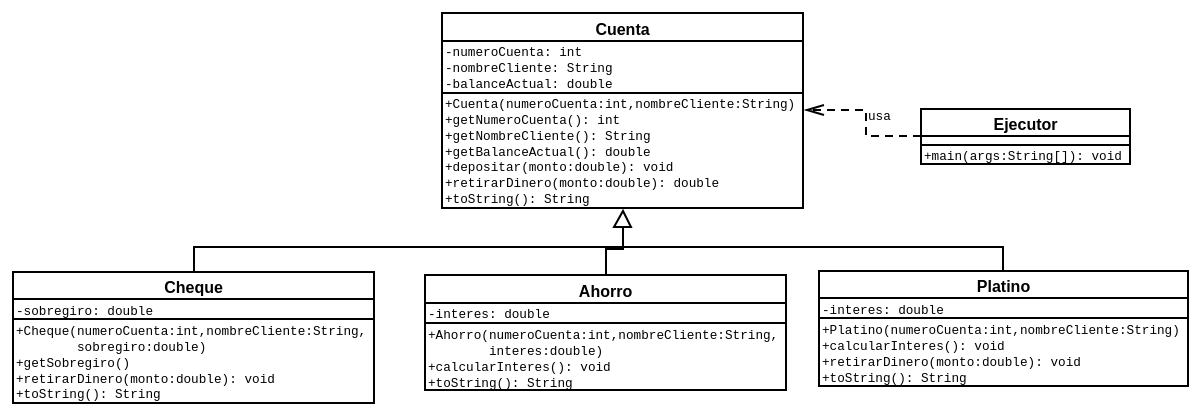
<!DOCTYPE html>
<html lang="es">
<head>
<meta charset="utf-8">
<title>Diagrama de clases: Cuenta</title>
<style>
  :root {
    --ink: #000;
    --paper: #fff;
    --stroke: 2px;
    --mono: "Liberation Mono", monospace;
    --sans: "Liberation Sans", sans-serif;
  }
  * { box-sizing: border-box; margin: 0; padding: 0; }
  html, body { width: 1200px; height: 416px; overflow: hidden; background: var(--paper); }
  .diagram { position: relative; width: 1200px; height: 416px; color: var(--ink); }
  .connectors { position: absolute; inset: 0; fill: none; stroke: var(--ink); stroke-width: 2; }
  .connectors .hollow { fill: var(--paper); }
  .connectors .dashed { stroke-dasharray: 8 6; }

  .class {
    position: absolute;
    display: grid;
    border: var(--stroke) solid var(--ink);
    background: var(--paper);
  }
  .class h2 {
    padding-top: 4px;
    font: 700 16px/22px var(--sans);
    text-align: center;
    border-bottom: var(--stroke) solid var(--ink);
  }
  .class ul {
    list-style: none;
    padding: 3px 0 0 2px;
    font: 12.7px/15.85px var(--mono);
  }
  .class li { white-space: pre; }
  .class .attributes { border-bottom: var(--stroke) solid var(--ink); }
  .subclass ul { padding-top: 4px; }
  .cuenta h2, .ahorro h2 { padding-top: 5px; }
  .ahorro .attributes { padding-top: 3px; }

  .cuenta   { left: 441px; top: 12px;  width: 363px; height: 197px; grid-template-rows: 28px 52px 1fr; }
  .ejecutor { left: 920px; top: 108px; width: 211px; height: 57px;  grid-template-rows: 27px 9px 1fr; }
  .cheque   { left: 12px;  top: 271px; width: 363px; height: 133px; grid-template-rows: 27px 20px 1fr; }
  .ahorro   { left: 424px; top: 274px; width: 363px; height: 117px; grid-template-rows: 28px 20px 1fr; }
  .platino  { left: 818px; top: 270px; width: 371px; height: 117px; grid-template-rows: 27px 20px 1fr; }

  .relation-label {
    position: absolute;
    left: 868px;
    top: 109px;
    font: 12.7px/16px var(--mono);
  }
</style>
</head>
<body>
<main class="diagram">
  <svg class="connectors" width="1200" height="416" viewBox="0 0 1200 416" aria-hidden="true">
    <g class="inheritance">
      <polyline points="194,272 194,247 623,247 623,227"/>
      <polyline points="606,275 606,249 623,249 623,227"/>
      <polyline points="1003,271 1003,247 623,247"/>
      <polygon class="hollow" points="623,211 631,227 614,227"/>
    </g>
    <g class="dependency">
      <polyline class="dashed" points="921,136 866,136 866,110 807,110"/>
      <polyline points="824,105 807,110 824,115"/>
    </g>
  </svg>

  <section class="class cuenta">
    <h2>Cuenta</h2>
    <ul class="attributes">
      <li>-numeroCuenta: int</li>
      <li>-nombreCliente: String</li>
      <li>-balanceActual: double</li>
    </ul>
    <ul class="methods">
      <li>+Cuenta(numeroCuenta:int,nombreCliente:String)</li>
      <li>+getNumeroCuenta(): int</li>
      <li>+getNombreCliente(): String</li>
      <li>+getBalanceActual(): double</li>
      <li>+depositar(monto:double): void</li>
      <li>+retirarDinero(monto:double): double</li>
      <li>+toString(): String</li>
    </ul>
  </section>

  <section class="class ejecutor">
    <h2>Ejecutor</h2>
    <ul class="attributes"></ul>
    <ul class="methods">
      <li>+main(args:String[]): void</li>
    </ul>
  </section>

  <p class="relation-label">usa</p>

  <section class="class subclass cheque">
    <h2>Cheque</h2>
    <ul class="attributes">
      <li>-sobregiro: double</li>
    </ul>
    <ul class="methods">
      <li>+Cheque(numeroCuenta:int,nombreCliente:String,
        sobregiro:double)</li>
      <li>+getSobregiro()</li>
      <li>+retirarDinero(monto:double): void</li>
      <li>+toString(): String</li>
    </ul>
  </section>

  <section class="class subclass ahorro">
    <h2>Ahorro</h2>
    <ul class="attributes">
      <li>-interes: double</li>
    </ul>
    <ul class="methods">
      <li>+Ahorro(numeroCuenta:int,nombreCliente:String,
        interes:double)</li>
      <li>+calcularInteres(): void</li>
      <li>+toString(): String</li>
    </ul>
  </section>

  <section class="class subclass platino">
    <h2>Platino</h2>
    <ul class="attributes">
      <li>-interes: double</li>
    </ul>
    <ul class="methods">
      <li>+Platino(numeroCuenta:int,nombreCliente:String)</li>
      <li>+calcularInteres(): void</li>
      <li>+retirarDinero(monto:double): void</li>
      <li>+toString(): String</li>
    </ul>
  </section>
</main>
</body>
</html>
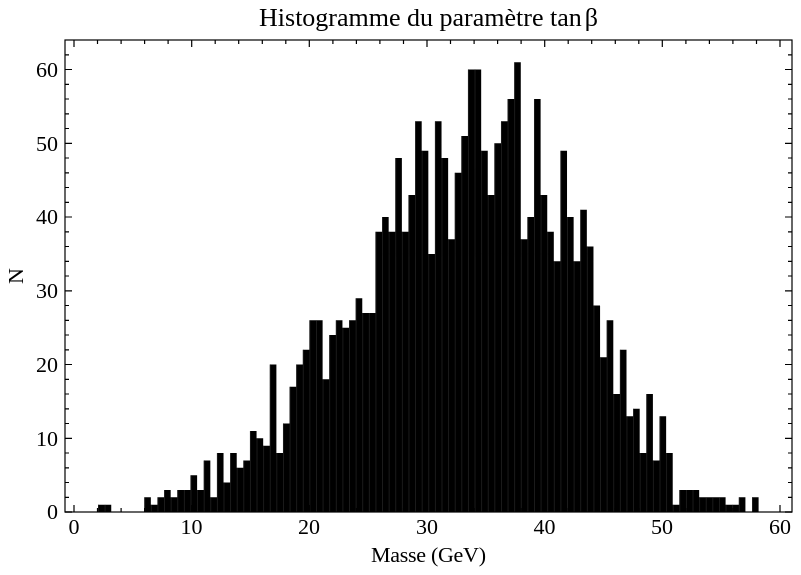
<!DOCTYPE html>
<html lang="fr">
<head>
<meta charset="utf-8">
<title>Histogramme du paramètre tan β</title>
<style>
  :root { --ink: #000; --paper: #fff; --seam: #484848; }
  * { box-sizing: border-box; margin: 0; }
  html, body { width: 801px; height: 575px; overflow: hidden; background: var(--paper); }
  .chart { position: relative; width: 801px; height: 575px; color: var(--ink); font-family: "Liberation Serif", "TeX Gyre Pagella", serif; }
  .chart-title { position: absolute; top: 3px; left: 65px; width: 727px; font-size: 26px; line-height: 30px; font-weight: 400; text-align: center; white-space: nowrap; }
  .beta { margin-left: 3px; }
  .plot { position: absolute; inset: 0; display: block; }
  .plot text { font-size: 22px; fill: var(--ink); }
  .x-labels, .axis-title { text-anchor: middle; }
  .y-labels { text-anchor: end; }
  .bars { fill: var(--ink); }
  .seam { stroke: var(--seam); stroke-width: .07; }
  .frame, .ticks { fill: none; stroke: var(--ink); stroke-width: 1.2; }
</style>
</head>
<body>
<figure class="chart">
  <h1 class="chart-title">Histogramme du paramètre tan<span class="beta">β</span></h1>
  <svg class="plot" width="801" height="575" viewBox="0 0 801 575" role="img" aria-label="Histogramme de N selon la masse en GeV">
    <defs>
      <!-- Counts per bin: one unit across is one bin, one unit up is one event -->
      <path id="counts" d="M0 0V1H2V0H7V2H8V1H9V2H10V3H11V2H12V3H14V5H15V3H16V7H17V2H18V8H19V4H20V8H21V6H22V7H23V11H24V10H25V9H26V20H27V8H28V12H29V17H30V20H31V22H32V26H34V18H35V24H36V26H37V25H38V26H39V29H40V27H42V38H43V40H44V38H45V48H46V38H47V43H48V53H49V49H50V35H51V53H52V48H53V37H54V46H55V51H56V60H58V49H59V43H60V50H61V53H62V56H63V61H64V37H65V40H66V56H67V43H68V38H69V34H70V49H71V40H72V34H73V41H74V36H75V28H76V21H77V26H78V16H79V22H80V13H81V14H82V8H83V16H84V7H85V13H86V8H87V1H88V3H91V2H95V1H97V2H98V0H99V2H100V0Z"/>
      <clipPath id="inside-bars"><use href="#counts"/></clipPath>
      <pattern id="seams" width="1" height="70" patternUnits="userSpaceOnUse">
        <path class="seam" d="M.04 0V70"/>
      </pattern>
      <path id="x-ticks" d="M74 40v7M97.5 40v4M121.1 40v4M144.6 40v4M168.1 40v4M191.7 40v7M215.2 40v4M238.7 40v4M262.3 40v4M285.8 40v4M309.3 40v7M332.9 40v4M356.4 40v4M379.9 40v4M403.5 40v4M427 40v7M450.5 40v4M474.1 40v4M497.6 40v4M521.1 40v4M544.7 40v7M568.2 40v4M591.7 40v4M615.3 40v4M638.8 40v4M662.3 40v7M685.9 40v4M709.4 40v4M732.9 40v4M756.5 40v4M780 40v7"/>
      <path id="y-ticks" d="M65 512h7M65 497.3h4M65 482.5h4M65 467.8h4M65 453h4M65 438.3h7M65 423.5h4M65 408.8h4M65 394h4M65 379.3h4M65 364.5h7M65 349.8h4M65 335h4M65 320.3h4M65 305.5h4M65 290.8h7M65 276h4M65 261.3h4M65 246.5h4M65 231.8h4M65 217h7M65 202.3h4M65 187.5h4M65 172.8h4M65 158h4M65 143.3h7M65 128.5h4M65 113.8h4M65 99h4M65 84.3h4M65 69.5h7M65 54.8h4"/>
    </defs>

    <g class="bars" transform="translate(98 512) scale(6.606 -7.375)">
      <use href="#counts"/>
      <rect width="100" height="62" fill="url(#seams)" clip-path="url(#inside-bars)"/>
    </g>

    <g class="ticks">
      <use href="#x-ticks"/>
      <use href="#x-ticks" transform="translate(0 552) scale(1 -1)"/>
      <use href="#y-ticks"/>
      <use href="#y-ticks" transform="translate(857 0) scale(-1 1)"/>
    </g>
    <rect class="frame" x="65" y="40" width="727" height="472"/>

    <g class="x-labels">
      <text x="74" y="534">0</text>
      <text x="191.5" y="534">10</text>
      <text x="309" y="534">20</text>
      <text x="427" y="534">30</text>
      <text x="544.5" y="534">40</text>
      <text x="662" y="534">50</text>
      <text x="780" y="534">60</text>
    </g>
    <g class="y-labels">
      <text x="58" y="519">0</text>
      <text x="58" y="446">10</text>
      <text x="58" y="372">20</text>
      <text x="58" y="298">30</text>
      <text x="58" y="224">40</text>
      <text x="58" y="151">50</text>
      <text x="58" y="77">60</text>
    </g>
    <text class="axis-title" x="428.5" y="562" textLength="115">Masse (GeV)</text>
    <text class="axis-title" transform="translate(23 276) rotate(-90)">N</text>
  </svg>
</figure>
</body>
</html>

++++++++++++++++++++

Above are some records. Copy each of their lines that holds the string "position".

  .diagram { position: relative; width: 1200px; height: 416px; color: var(--ink); }
  .connectors { position: absolute; inset: 0; fill: none; stroke: var(--ink); stroke-width: 2; }
    position: absolute;
    position: absolute;
  .chart { position: relative; width: 801px; height: 575px; color: var(--ink); font-family: "Liberation Serif", "TeX Gyre Pagella", serif; }
  .chart-title { position: absolute; top: 3px; left: 65px; width: 727px; font-size: 26px; line-height: 30px; font-weight: 400; text-align: center; white-space: nowrap; }
  .plot { position: absolute; inset: 0; display: block; }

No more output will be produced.